In the film My Life, Bob Jones begins making videotapes of himself after receiving a terminal diagnosis. In the tapes, he outlines his life, beliefs, and life lessons. However, at one point, Jones whispers to his son, “Dying is a really hard way to learn about life.” The ending scene is touching: At the time of death, he is shown on a metaphysical roller coaster with his hands releasing the railing, raising his arms freely in the air. Metaphorically, he lets go of life and finally enjoys the ride. In a way, the film’s director provides viewers the opportunity to contemplate what in their life requires healing.

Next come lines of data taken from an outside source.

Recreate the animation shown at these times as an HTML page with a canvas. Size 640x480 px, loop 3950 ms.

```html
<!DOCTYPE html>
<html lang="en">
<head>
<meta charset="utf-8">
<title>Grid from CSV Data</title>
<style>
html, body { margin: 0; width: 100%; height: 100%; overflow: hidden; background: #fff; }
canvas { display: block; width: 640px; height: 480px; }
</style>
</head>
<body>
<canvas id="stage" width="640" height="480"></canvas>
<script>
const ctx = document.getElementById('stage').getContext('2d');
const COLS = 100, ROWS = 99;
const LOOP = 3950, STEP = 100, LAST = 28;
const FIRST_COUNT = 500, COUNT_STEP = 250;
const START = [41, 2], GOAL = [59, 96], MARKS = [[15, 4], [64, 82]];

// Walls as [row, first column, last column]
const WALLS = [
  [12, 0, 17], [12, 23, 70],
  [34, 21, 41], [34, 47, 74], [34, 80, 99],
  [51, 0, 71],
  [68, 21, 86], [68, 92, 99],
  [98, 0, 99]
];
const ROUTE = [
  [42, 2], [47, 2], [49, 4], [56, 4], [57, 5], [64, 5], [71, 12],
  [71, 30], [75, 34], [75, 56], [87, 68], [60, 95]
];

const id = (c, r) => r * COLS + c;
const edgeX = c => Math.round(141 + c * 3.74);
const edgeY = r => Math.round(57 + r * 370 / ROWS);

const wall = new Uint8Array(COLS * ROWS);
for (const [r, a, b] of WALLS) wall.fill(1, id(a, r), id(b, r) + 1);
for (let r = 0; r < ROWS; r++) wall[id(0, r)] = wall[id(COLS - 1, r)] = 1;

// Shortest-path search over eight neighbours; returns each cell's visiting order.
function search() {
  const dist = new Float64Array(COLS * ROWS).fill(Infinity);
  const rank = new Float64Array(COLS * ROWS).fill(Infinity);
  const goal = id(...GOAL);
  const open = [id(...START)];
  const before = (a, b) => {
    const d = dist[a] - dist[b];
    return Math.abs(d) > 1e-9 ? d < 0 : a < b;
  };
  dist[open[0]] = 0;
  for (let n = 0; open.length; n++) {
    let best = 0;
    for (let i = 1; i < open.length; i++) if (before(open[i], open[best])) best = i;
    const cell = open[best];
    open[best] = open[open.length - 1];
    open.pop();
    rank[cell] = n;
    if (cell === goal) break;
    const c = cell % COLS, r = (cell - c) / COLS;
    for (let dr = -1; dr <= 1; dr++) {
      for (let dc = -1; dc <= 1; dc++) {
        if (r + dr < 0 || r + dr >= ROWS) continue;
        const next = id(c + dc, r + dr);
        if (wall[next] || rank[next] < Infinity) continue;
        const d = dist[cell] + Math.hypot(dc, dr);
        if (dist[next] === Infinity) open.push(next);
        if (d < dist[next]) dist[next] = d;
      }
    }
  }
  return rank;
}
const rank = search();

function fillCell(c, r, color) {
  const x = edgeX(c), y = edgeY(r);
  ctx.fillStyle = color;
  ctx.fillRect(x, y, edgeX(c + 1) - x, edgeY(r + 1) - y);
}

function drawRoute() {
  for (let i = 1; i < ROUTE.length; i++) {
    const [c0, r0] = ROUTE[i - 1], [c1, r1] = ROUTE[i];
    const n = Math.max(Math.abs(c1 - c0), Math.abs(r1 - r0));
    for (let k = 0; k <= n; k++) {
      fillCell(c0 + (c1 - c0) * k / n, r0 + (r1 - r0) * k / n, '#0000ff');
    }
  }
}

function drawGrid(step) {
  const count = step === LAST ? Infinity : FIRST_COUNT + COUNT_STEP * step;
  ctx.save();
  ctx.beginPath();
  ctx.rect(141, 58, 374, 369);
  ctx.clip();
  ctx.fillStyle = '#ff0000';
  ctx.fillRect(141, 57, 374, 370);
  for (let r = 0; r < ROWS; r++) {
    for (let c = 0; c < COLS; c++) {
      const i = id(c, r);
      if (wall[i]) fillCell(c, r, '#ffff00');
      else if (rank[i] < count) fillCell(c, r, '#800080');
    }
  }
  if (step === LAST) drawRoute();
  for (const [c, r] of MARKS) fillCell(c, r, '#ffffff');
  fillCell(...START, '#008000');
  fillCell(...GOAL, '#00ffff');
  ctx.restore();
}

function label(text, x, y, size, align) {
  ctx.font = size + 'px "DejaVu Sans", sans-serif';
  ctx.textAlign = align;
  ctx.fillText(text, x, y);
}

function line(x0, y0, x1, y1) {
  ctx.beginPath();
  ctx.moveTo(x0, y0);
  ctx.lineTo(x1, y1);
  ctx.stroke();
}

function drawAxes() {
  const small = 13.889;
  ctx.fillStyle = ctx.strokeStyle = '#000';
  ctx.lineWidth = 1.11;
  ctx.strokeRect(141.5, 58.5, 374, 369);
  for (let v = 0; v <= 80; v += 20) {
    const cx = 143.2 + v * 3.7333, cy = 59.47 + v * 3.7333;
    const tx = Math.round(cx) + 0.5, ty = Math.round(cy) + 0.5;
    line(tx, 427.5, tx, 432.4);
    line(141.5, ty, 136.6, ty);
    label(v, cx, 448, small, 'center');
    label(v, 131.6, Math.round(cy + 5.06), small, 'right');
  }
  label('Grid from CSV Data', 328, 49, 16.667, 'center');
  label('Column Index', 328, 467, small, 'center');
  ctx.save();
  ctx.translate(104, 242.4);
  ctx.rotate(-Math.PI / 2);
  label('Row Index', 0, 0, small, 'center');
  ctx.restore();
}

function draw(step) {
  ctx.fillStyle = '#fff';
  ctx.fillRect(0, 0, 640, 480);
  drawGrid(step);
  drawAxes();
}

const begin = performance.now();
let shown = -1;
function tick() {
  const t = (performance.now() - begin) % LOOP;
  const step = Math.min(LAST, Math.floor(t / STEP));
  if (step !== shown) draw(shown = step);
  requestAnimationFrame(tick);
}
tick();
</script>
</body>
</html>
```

In several blog posts, I talked about fog, a dark grey fog, or black. In What Exactly Was That, I discussed a near-death experience. In Lists, I discussed walking through a black fog and following an ‘intuitively’ known path. What’s Worth Doing Badly details some physical components of fog, where my brain felt as though it were in San Francisco’s slow-rolling, early evening fog.

I experienced another fog moment last night. I had gone to sleep about 10:15 and awoke about 1:13. My neck, back, and hip were stabbing from pain. Moving to my recliner, I began meditation. Soo, I felt as though I were either moving through spatters of light and dark clouds. From a great height, I could see farmland, outlines of buildings, and other things. Suddenly, I felt like I passed beyond some barrier and all the pain disappeared. And just as I experienced before, I neither envisioned life’s destruction nor death. There was no pain, no hatred, no hell, no fire. They were rolling patches of light and dark fog. I was moving somewhere. There was a ‘toward’ (a ‘forward’), but as I write, I cannot recall where or to what.

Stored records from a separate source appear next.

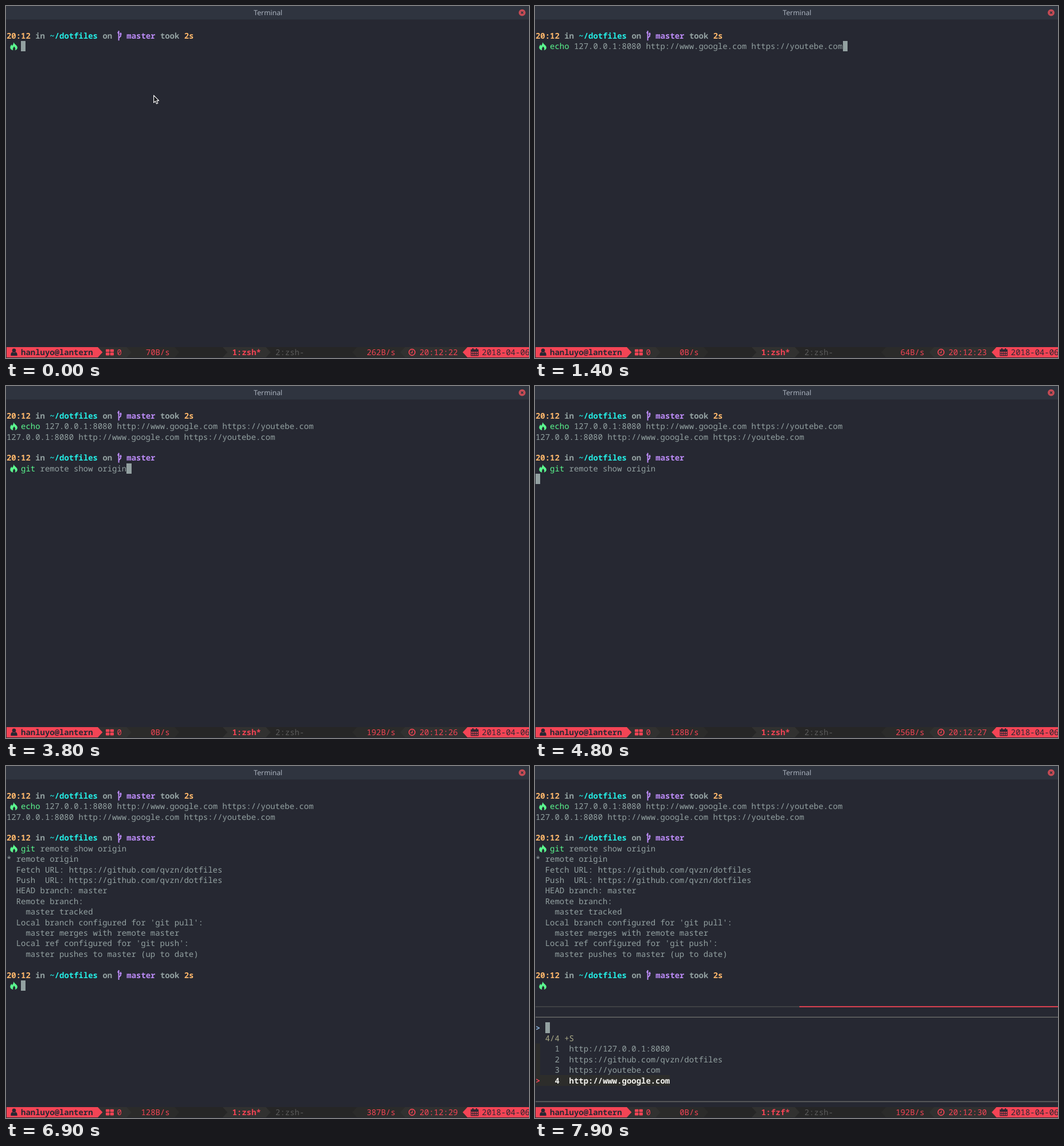
An HTML page that plays this animation: 912 px wide and 614 px high, repeating every 8 s.

```html
<!DOCTYPE html>
<html lang="en">
<head>
<meta charset="utf-8">
<title>Terminal</title>
<style>
  html, body { margin: 0; width: 100%; height: 100%; overflow: hidden; background: #262832; }
  svg { display: block; width: 912px; height: 614px; }
  text {
    font-family: "Noto Sans Mono", "DejaVu Sans Mono", monospace;
    font-size: 13.953px;
    white-space: pre;
    text-rendering: geometricPrecision;
  }
  .title { font: 12.2px "Noto Sans", "Open Sans", sans-serif; }
</style>
</head>
<body>
<svg id="stage" viewBox="0 0 912 614" xmlns="http://www.w3.org/2000/svg"></svg>
<script>
const LOOP = 8000;
const CELL = 8.372, ROW = 18.4, LEFT = 1, TOP = 24.2, ASCENT = 14.1;
const C = {
  bg: '#262832', fg: '#93a1a1', dim: '#555a66', red: '#f44455', green: '#5af78e',
  orange: '#ffb86c', cyan: '#24efe6', purple: '#bd8cf9', white: '#f2f2ee',
  blue: '#8fb8de', info: '#a9a987', border: '#646464', idle: '#454648',
  bar: '#262626', mid: '#2b2b2a', seg: '#313130', off: '#5a5a5a', gutter: '#2d2d2b'
};
const ECHO = 'echo 127.0.0.1:8080 http://www.google.com https://youtebe.com';
const GIT = 'git remote show origin';
const REPO = 'https://github.com/qvzn/dotfiles';
const REMOTE = [
  '* remote origin',
  '  Fetch URL: ' + REPO,
  '  Push  URL: ' + REPO,
  '  HEAD branch: master',
  '  Remote branch:',
  '    master tracked',
  "  Local branch configured for 'git pull':",
  '    master merges with remote master',
  "  Local ref configured for 'git push':",
  '    master pushes to master (up to date)'
];
const LINKS = ['http://127.0.0.1:8080', REPO, 'https://youtebe.com', 'http://www.google.com'];

// Each step changes part of the state; net is [down, up, seconds], cur is [column, row].
const STEPS = [
  [0, { pointer: true, cur: [3, 2], echo: 0, git: 0, prompts: 1, pick: 0, net: ['70B/s', '262B/s', 22] }],
  [400, { pointer: false }],
  [800, { echo: 1, cur: [4, 2], net: ['0B/s', '64B/s', 23] }],
  [900, { echo: 2, cur: [5, 2] }],
  [1000, { echo: 4, cur: [7, 2] }],
  [1400, { echo: ECHO.length, cur: [64, 2] }],
  [1800, { net: ['0B/s', '128B/s', 24] }],
  [2000, { echoed: true, cur: [0, 4] }],
  [2200, { prompts: 2, cur: [3, 6] }],
  [2800, { net: ['128B/s', '128B/s', 25] }],
  [3200, { git: 1, cur: [4, 6] }],
  [3300, { git: 3, cur: [6, 6] }],
  [3500, { git: 4, cur: [7, 6] }],
  [3800, { git: GIT.length, cur: [25, 6], net: ['0B/s', '192B/s', 26] }],
  [4500, { cur: [0, 7] }],
  [4800, { net: ['128B/s', '256B/s', 27] }],
  [5600, { remote: true, cur: [0, 17], net: ['241B/s', '2.1K/s', 28] }],
  [6000, { prompts: 3, cur: [3, 19] }],
  [6500, { net: ['128B/s', '387B/s', 29] }],
  [7000, { pick: 1, cur: [2, 23] }],
  [7500, { pick: 2, net: ['0B/s', '192B/s', 30] }],
  [7700, { pick: 3 }],
  [7900, { pick: 4 }]
];

const colX = c => LEFT + c * CELL;
const rowY = r => TOP + r * ROW;
const esc = s => s.replace(/&/g, '&amp;').replace(/</g, '&lt;');
const text = (c, r, s, fill = C.fg, bold = false) =>
  `<text x="${colX(c).toFixed(2)}" y="${(rowY(r) + ASCENT).toFixed(2)}" fill="${fill}"` +
  `${bold ? ' font-weight="700"' : ''}>${esc(s)}</text>`;
const rect = (x, y, w, h, fill, extra = '') =>
  `<rect x="${x}" y="${y}" width="${w}" height="${h}" fill="${fill}" ${extra}/>`;
const path = (d, fill, extra = '') => `<path d="${d}" fill="${fill}" ${extra}/>`;
const at = (x, y, inner) => `<g transform="translate(${x} ${y})">${inner}</g>`;

// Cell backgrounds snap to whole pixels.
function cells(c, r, n, fill) {
  const x = Math.round(colX(c)), y = Math.round(rowY(r));
  return rect(x, y, Math.round(colX(c + n)) - x, Math.round(rowY(r + 1)) - y, fill);
}

const flame = r => at(7, rowY(r) + 2, path(
  'M6.2 0C7 3.2 11 4.6 12.6 8C13.8 11.2 11.2 14 8.6 14.2C10 12 9.4 10 7 7.4' +
  'C6.4 9.2 4.2 10.8 5.4 14.2C2.2 13.8-.2 11.4.4 8.2C.8 6.4 2 5.4 2.4 4' +
  'C3 4.8 3.4 5.6 3.6 6.4C5.4 4.6 6.2 2.6 6.2 0Z', C.green));

const branch = r => at(194, rowY(r) + .6, path('M2.6 0V17M2.8 12.4L6 9.4V5.4', 'none',
  `stroke="${C.purple}" stroke-width="1.9"`) + path('M0 3.6L2.6 0V6ZM3.8 6.4L6 2.6L8.2 6.4Z', C.purple));

function prompt(r, took) {
  return text(0, r, '20:12', C.orange, true) + text(6, r, 'in', C.fg, true) +
    text(9, r, '~/dotfiles', C.cyan, true) + text(20, r, 'on', C.fg, true) + branch(r) +
    text(25, r, 'master', C.purple, true) +
    (took ? text(32, r, 'took', C.fg, true) + text(37, r, '2s', C.orange, true) : '') +
    flame(r + 1);
}

// Typed part of a command, followed by the dim suggestion from history.
function command(r, line, typed) {
  if (!typed) return '';
  const space = line.indexOf(' ');
  const head = Math.min(typed, space);
  return text(3, r, line.slice(0, head), typed < space ? C.red : C.green) +
    text(3 + head, r, line.slice(head, typed)) +
    text(3 + typed, r, line.slice(typed, typed + 1), C.bg) +
    text(4 + typed, r, line.slice(typed + 1), C.dim);
}

function picker(pick) {
  const rule = (r, x1, x2, color, h) => rect(x1, rowY(r) + ROW / 2 - h / 2, x2 - x1, h, color);
  let out = rule(21, 1, 461, C.idle, 1.6) + rule(21, 461, 912, C.red, 1.8) +
    rule(22, 1, 912, C.border, 1.6) + rule(30, 1, 912, C.border, 1.6) +
    text(0, 23, '>', C.blue, true) + text(2, 24, '4/4 +S', C.info);
  LINKS.forEach((link, i) => {
    const r = 25 + i, on = pick === i + 1, color = on ? C.white : C.fg;
    out += cells(0, r, on ? 7 + link.length : 1, C.gutter) +
      (on ? text(0, r, '>', C.red, true) : '') +
      text(4, r, String(i + 1), color, on) + text(7, r, link, color, on);
  });
  return out;
}

// Status segment from column a to b with a pointed end on the right or left.
function segment(a, b, fill, leftward) {
  const y = Math.round(rowY(31)), end = Math.round(rowY(32));
  const [base, tip, far] = leftward ? [a + 1, a, b] : [b - 1, b, a];
  return path(`M${colX(far)} ${y}H${colX(base)}L${colX(tip)} ${(y + end) / 2}L${colX(base)} ${end}H${colX(far)}Z`, fill);
}

function icons() {
  const user = at(8, 597, `<circle cx="6" cy="3.9" r="3.3" fill="${C.bg}"/>` +
    path('M.4 13V10.6C.4 8 2 7 3.4 6.8Q6 8.8 8.6 6.8C10 7 11.6 8 11.6 10.6V13Z', C.bg));
  const grid = [0, 1, 2, 3].map(i =>
    rect(174 + (i & 1) * 7.6, 598.8 + (i >> 1) * 5.8, 6.4, 4.8, C.red, 'rx=".8"')).join('');
  const clock = at(708, 604, `<circle r="5.3" fill="none" stroke="${C.red}" stroke-width="1.7"/>` +
    path('M.5-3.2V.8H-2.6', 'none', `stroke="${C.red}" stroke-width="1.2"`));
  const calendar = at(810.5, 597, path('M.6 2.6H12.9V12.9H.6ZM.6 5.4H12.9M.6 9.1H12.9M3.7 5V13M6.8 5V13M9.8 5V13',
    'none', `stroke="${C.bg}" stroke-width="1.1"`) + rect(.3, 2, 12.9, 2.8, C.bg) +
    rect(2.6, 0, 2.2, 4, C.bg) + rect(8.8, 0, 2.2, 4, C.bg));
  return user + grid + clock + calendar;
}

function status({ net: [down, up, sec], pick }) {
  return cells(0, 31, 109, C.bar) +
    segment(0, 36, C.mid) + segment(0, 26, C.seg) + segment(0, 20, C.red) +
    segment(45, 55, C.seg) + segment(44, 46, C.bar) +
    segment(72, 109, C.mid, true) + segment(82, 109, C.seg, true) + segment(95, 109, C.red, true) +
    icons() +
    text(3, 31, 'hanluyo@lantern', C.bg, true) + text(23, 31, '0', C.red) +
    text(34 - down.length, 31, down, C.red) +
    text(47, 31, pick ? '1:fzf*' : '1:zsh*', C.red, true) + text(56, 31, '2:zsh-', C.off) +
    text(81 - up.length, 31, up, C.red) + text(86, 31, '20:12:' + sec, C.red) +
    text(99, 31, '2018-04-06', C.bg);
}

const titleBar = rect(0, 0, 912, 23.5, '#2f343f') +
  '<text class="title" x="457" y="16" text-anchor="middle" fill="#a9b1bd">Terminal</text>' +
  '<circle cx="900" cy="11.6" r="5.9" fill="#c74b55"/>' +
  path('M898.1 9.7L901.9 13.5M901.9 9.7L898.1 13.5', 'none', 'stroke="#2f343f" stroke-width="1.4"');

const pointer = path('M257.6 155.8V168.6L260.5 165.9L262.5 170.6L264.8 169.6L262.8 165.1H266.6Z',
  '#15161a', 'stroke="#fff" stroke-width="1.1" stroke-linejoin="round"');

function draw(s) {
  const [c, r] = s.cur;
  return rect(0, 0, 912, 614, C.bg) + titleBar +
    cells(c, r, 1, C.fg) +
    prompt(1, true) + command(2, ECHO, s.echo) +
    (s.echoed ? text(0, 3, ECHO.slice(5)) : '') +
    (s.prompts > 1 ? prompt(5, false) + command(6, GIT, s.git) : '') +
    (s.remote ? REMOTE.map((line, i) => text(0, 7 + i, line)).join('') : '') +
    (s.prompts > 2 ? prompt(18, true) : '') +
    (s.pick ? picker(s.pick) : '') +
    status(s) + (s.pointer ? pointer : '');
}

const stage = document.getElementById('stage');
const start = performance.now();
let shown = -1;

function tick() {
  const t = (performance.now() - start) % LOOP;
  const count = STEPS.filter(([time]) => time <= t).length;
  if (count !== shown) {
    shown = count;
    stage.innerHTML = draw(Object.assign({}, ...STEPS.slice(0, count).map(([, change]) => change)));
  }
  requestAnimationFrame(tick);
}
tick();
</script>
</body>
</html>
```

Over the years, I have read countless Christian saints and leaders, having experienced such forms of enlightenment. Augustine called it “the sweetness.” Aquinas wrote his experience was mystical, like “the prophetic light.” Yet, I could sense a presence. I believe it was God’s presence or God’s love. And truthfully, I did not want to leave. Kate Bowler wrote (if you should experience such an event) that the moment would leave an imprint, that maybe one might somehow be marked by the presence of an unbidden God. The experience, however, may not be proof of anything. And, the experience may not be anything to boast of. Like so many events in life, it is simply a gift. I don’t know how, but I genuinely believe last night’s ‘moment’ was a gift from God.

Bhagavad-Gita recorded, “Whatever state of being one remembers when he quits his body (the moment of death) that state he will attain without fail.” That last second of life is the most important. It is everything you are. It is everything you’ve said. It is everything you did, including all the good times, bad times, and times of indifference, cruelty, anger, and grace. It’s similar to a reverse ‘Big Bang’ where everything compresses into one fractional moment of existence. That moment becomes the seed of your next life. 

And until that last moment, you still have time to change everything. This Christmas, you too can change everything.